CHARLESTON, S.C. (WCBD)- New data from the Centers for Disease Control shows South Carolina ranked second to last in vaccine roll-out. State health leaders say they are working twice as hard to overcome that hurdle.
They say demand is at an all-time high; especially since adding individuals seventy and older to the 1-A list. Dr. Danielle Scheurer from the Medical University of South Carolina says they are fighting a two-pronged battle.
“There are two constraints. One is how much vaccine do we have and the second is how many team members do we have to do the vaccinations,” says Dr. Sheurer.
According to Dr. Scheurer, MUSC is vaccinating about 3,000 to 4,000 people each day.
“Our goal is to get to 10,000 vaccines a day assuming vaccine supply allows for that,” she says.
According to the CDC, South Carolina has administered approximately 6,700 doses of the vaccine per 100,000 residents. In comparison, Alaska has administered about 20,000 doses of the vaccine per 100,000 residents.
The Department of Health and Environmental Control says they are working with the CDC to ensure their data is correct.
“We are in communication with the CDC and Operation Warp Speed to verify that data so we can better understand what is happening and what is going on,” says Dr. Brennan Traxler, interim director of Public Health.
Rumors have been circulating as South Carolinians speculate what has been holding up the vaccine distribution. Dr. Traxler clarified that the state is using nearly 100% of the Federally allocated vials.
“We are not seeing any significant numbers of doses being discarded or wasted,” she says.
To help speed up the process, Governor Henry McMaster called on South Carolina hospitals to reduce the amount of elective procedures.
In the meantime, Dr. Traxler says that anyone waiting for the vaccine should do what they can to keep those hospital beds open.
“It’s going to depend on everyone’s behavior in South Carolina. We really need everybody — this is a critical time and we really need everyone to double down on their efforts,” she says.

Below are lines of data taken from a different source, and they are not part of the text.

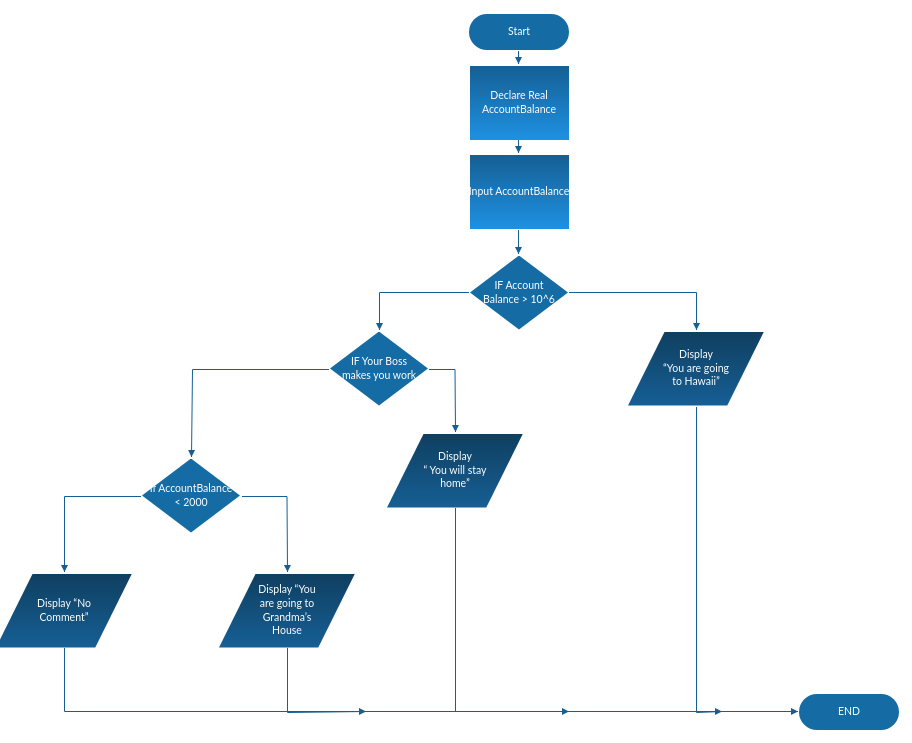
<!DOCTYPE html>
<html lang="en">
<head>
<meta charset="utf-8">
<title>Account balance flowchart</title>
<style>
:root {
  --paper: #ffffff;
  --ink: #ffffff;
  --blue: #156ba3;
  --line: #155f93;
  --process-top: #155f94;
  --process-bottom: #1e91e2;
  --output-top: #0f3f60;
  --output-bottom: #165f95;
}
* { box-sizing: border-box; }
html, body { margin: 0; overflow: hidden; }
.flowchart {
  position: relative;
  width: 912px;
  height: 743px;
  overflow: hidden;
  background: var(--paper);
  font: 10.5px/13.7px Lato, "Open Sans", sans-serif;
  color: var(--ink);
}
.connectors { position: absolute; inset: 0; }
.connectors path { fill: none; stroke: var(--line); stroke-width: 1; }
.connectors .arrow { fill: var(--line); stroke: none; }
.node {
  position: absolute;
  left: var(--x);
  top: var(--y);
  display: flex;
  align-items: center;
  justify-content: center;
  text-align: center;
  white-space: nowrap;
}
.terminal { width: 100px; height: 36px; border-radius: 18px; background: var(--blue); }
.process { width: 99px; height: 74px; background: linear-gradient(var(--process-top), var(--process-bottom)); }
.decision { width: 98px; height: 74px; background: var(--blue); clip-path: polygon(50% 0, 100% 50%, 50% 100%, 0 50%); }
.output {
  width: 136px;
  height: 74px;
  background: linear-gradient(var(--output-top), var(--output-bottom));
  clip-path: polygon(27% 0, 100% 0, 73% 100%, 0 100%);
}
</style>
</head>
<body>
<main class="flowchart">
  <svg class="connectors" width="912" height="743" viewBox="0 0 912 743" aria-hidden="true">
    <defs>
      <marker id="arrowhead" viewBox="0 0 8 8" refX="7" refY="4" markerWidth="8" markerHeight="8" markerUnits="userSpaceOnUse" orient="auto">
        <polygon class="arrow" points="0,0.5 7,4 0,7.5"/>
      </marker>
    </defs>
    <g marker-end="url(#arrowhead)">
      <path d="M518.5 51V64" marker-end="url(#arrowhead)"/>
      <path d="M518.5 140V153" marker-end="url(#arrowhead)"/>
      <path d="M518.5 230V254" marker-end="url(#arrowhead)"/>
      <path d="M469 292.5H379.5V330" marker-end="url(#arrowhead)"/>
      <path d="M569 292.5H696.5V330" marker-end="url(#arrowhead)"/>
      <path d="M329 369.5H192.5L191.5 457" marker-end="url(#arrowhead)"/>
      <path d="M429 369.5H455L455.5 432" marker-end="url(#arrowhead)"/>
      <path d="M141 496.5H64.5V572" marker-end="url(#arrowhead)"/>
      <path d="M242 496.5H287L287.5 572" marker-end="url(#arrowhead)"/>
      <path d="M64.5 648V711.5H366" marker-end="url(#arrowhead)"/>
      <path d="M287.5 648V712.5L366 711.5H569" marker-end="url(#arrowhead)"/>
      <path d="M455.5 508V711.5H722" marker-end="url(#arrowhead)"/>
      <path d="M696.5 407V712.5L722 711.5H798" marker-end="url(#arrowhead)"/>
    </g>
  </svg>

  <div class="node terminal" style="--x:469px;--y:14px">Start</div>
  <div class="node process" style="--x:469.5px;--y:65.5px">Declare Real<br>AccountBalance</div>
  <div class="node process" style="--x:469.5px;--y:154.5px">Input AccountBalance</div>
  <div class="node decision" style="--x:470px;--y:255.5px">IF Account<br>Balance &gt; 10^6</div>
  <div class="node decision" style="--x:330px;--y:331.5px">IF Your Boss<br>makes you work</div>
  <div class="node output" style="--x:628px;--y:331.5px">Display<br>“You are going<br>to Hawaii”</div>
  <div class="node output" style="--x:387px;--y:433.5px">Display<br>“ You will stay<br>home”</div>
  <div class="node decision" style="--x:142px;--y:458.5px">If AccountBalance<br>&lt; 2000</div>
  <div class="node output" style="--x:-4px;--y:573.5px">Display “No<br>Comment”</div>
  <div class="node output" style="--x:219px;--y:573.5px">Display “You<br>are going to<br>Grandma’s<br>House</div>
  <div class="node terminal" style="--x:799px;--y:693.5px">END</div>
</main>
</body>
</html>
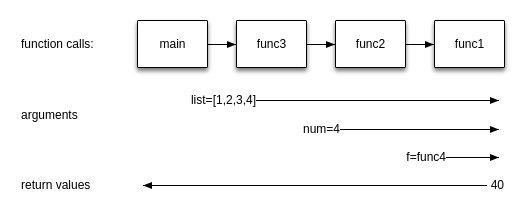
<!DOCTYPE html>
<html lang="en">
<head>
<meta charset="utf-8">
<title>Function call diagram</title>
<style>
:root { --paper: #fff; --ink: #000; --shade: rgba(0, 0, 0, .55); }
* { box-sizing: border-box; }
html, body { margin: 0; overflow: hidden; }
.diagram {
  position: relative; width: 525px; height: 212px; overflow: hidden;
  background: var(--paper); color: var(--ink);
  font: 12px/16px "Liberation Sans", Arial, sans-serif;
}
.arrows { position: absolute; inset: 0; }
.arrows line { stroke: var(--ink); stroke-width: 1; }
.calls { position: absolute; left: 137px; top: 20px; display: flex; gap: 28px; }
.call {
  display: flex; align-items: center; justify-content: center;
  width: 71px; height: 48px; border: 1px solid var(--ink); border-radius: 1px;
  background: var(--paper); box-shadow: 0 3px 4px var(--shade);
}
.label, .value { position: absolute; white-space: nowrap; }
.label { left: 21px; }
.label-calls { top: 36px; }
.label-arguments { top: 107px; }
.label-returns { top: 177px; }
.value-list { right: 269px; top: 92px; }
.value-num { right: 185px; top: 121px; }
.value-f { right: 79px; top: 149px; }
.value-return { right: 21px; top: 177px; }
</style>
</head>
<body>
<main class="diagram">
  <svg class="arrows" width="525" height="212" viewBox="0 0 525 212" aria-hidden="true">
    <defs>
      <marker id="arrowhead" markerUnits="userSpaceOnUse" markerWidth="9" markerHeight="8" refX="9" refY="4" orient="auto">
        <polygon points="0,0.5 9,4 0,7.5"/>
      </marker>
    </defs>
    <g marker-end="url(#arrowhead)">
      <line x1="208" y1="44.5" x2="236" y2="44.5" marker-end="url(#arrowhead)"/>
      <line x1="307" y1="44.5" x2="335" y2="44.5" marker-end="url(#arrowhead)"/>
      <line x1="406" y1="44.5" x2="434" y2="44.5" marker-end="url(#arrowhead)"/>
      <line x1="256" y1="100.5" x2="499" y2="100.5" marker-end="url(#arrowhead)"/>
      <line x1="340" y1="129.5" x2="499" y2="129.5" marker-end="url(#arrowhead)"/>
      <line x1="446" y1="157.5" x2="499" y2="157.5" marker-end="url(#arrowhead)"/>
      <line x1="487" y1="185.5" x2="143" y2="185.5" marker-end="url(#arrowhead)"/>
    </g>
  </svg>

  <span class="label label-calls">function calls:</span>
  <div class="calls">
    <div class="call">main</div>
    <div class="call">func3</div>
    <div class="call">func2</div>
    <div class="call">func1</div>
  </div>

  <span class="label label-arguments">arguments</span>
  <span class="value value-list">list=[1,2,3,4]</span>
  <span class="value value-num">num=4</span>
  <span class="value value-f">f=func4</span>

  <span class="label label-returns">return values</span>
  <span class="value value-return">40</span>
</main>
</body>
</html>
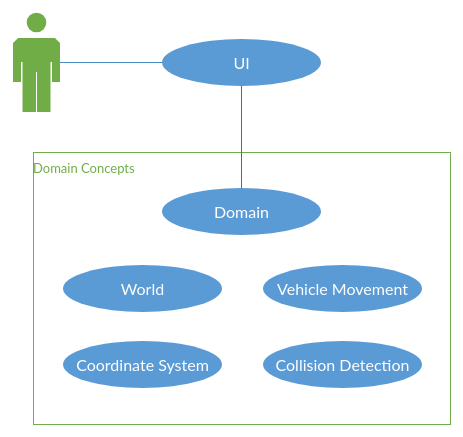
<!DOCTYPE html>
<html lang="en">
<head>
<meta charset="utf-8">
<title>Domain Concepts</title>
<style>
:root {
  --node: #5b9bd5;
  --node-text: #ffffff;
  --green: #70ad47;
  --link: #4a8ac6;
  --link-dark: #55677c;
  --paper: #ffffff;
}
* { box-sizing: border-box; }
html, body { margin: 0; overflow: hidden; }
.diagram {
  position: relative;
  width: 463px;
  height: 437px;
  overflow: hidden;
  background: var(--paper);
  font-family: Lato, "Open Sans", sans-serif;
}
.links {
  position: absolute;
  inset: 0;
  display: block;
}
.actor { fill: var(--green); }
.link-actor { stroke: var(--link); }
.link-domain { stroke: var(--link-dark); }
.group {
  position: absolute;
  left: 33px;
  top: 152px;
  width: 418px;
  height: 273px;
  border: 1px solid var(--green);
}
.group-title {
  position: absolute;
  left: -1px;
  top: 6px;
  margin: 0;
  font-size: 13px;
  line-height: 18px;
  font-weight: 400;
  color: var(--green);
  white-space: nowrap;
}
.node {
  display: flex;
  align-items: center;
  justify-content: center;
  width: 159px;
  height: 47px;
  border-radius: 50%;
  background: var(--node);
  color: var(--node-text);
  font-size: 16px;
  line-height: 20px;
  white-space: nowrap;
}
.node-ui { position: absolute; left: 162px; top: 39px; }
.node-domain { position: absolute; left: 162px; top: 188px; }
.concepts {
  position: absolute;
  left: 63px;
  top: 265px;
  display: grid;
  grid-template-columns: 159px 159px;
  gap: 29px 41px;
}
</style>
</head>
<body>
<main class="diagram">
  <section class="group">
    <h1 class="group-title">Domain Concepts</h1>
  </section>
  <svg class="links" width="463" height="437" viewBox="0 0 463 437" role="img" aria-label="A user connected to the UI, which is connected to the domain">
    <line class="link-actor" x1="60" y1="62.5" x2="163" y2="62.5"/>
    <line class="link-domain" x1="241.5" y1="85" x2="241.5" y2="189"/>
    <g class="actor">
      <circle cx="36.5" cy="22.5" r="9.8"/>
      <path d="M18 38H55L60 43V82H52V62H50.5V112H37V72H36V112H22.5V62H21V82H13V43Z"/>
    </g>
  </svg>
  <div class="node node-ui">UI</div>
  <div class="node node-domain">Domain</div>
  <div class="concepts">
    <div class="node">World</div>
    <div class="node">Vehicle Movement</div>
    <div class="node">Coordinate System</div>
    <div class="node">Collision Detection</div>
  </div>
</main>
</body>
</html>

DHEC officials say the state is moving towards Phase 1-B; which would allow vaccinations for school employees and other first responders.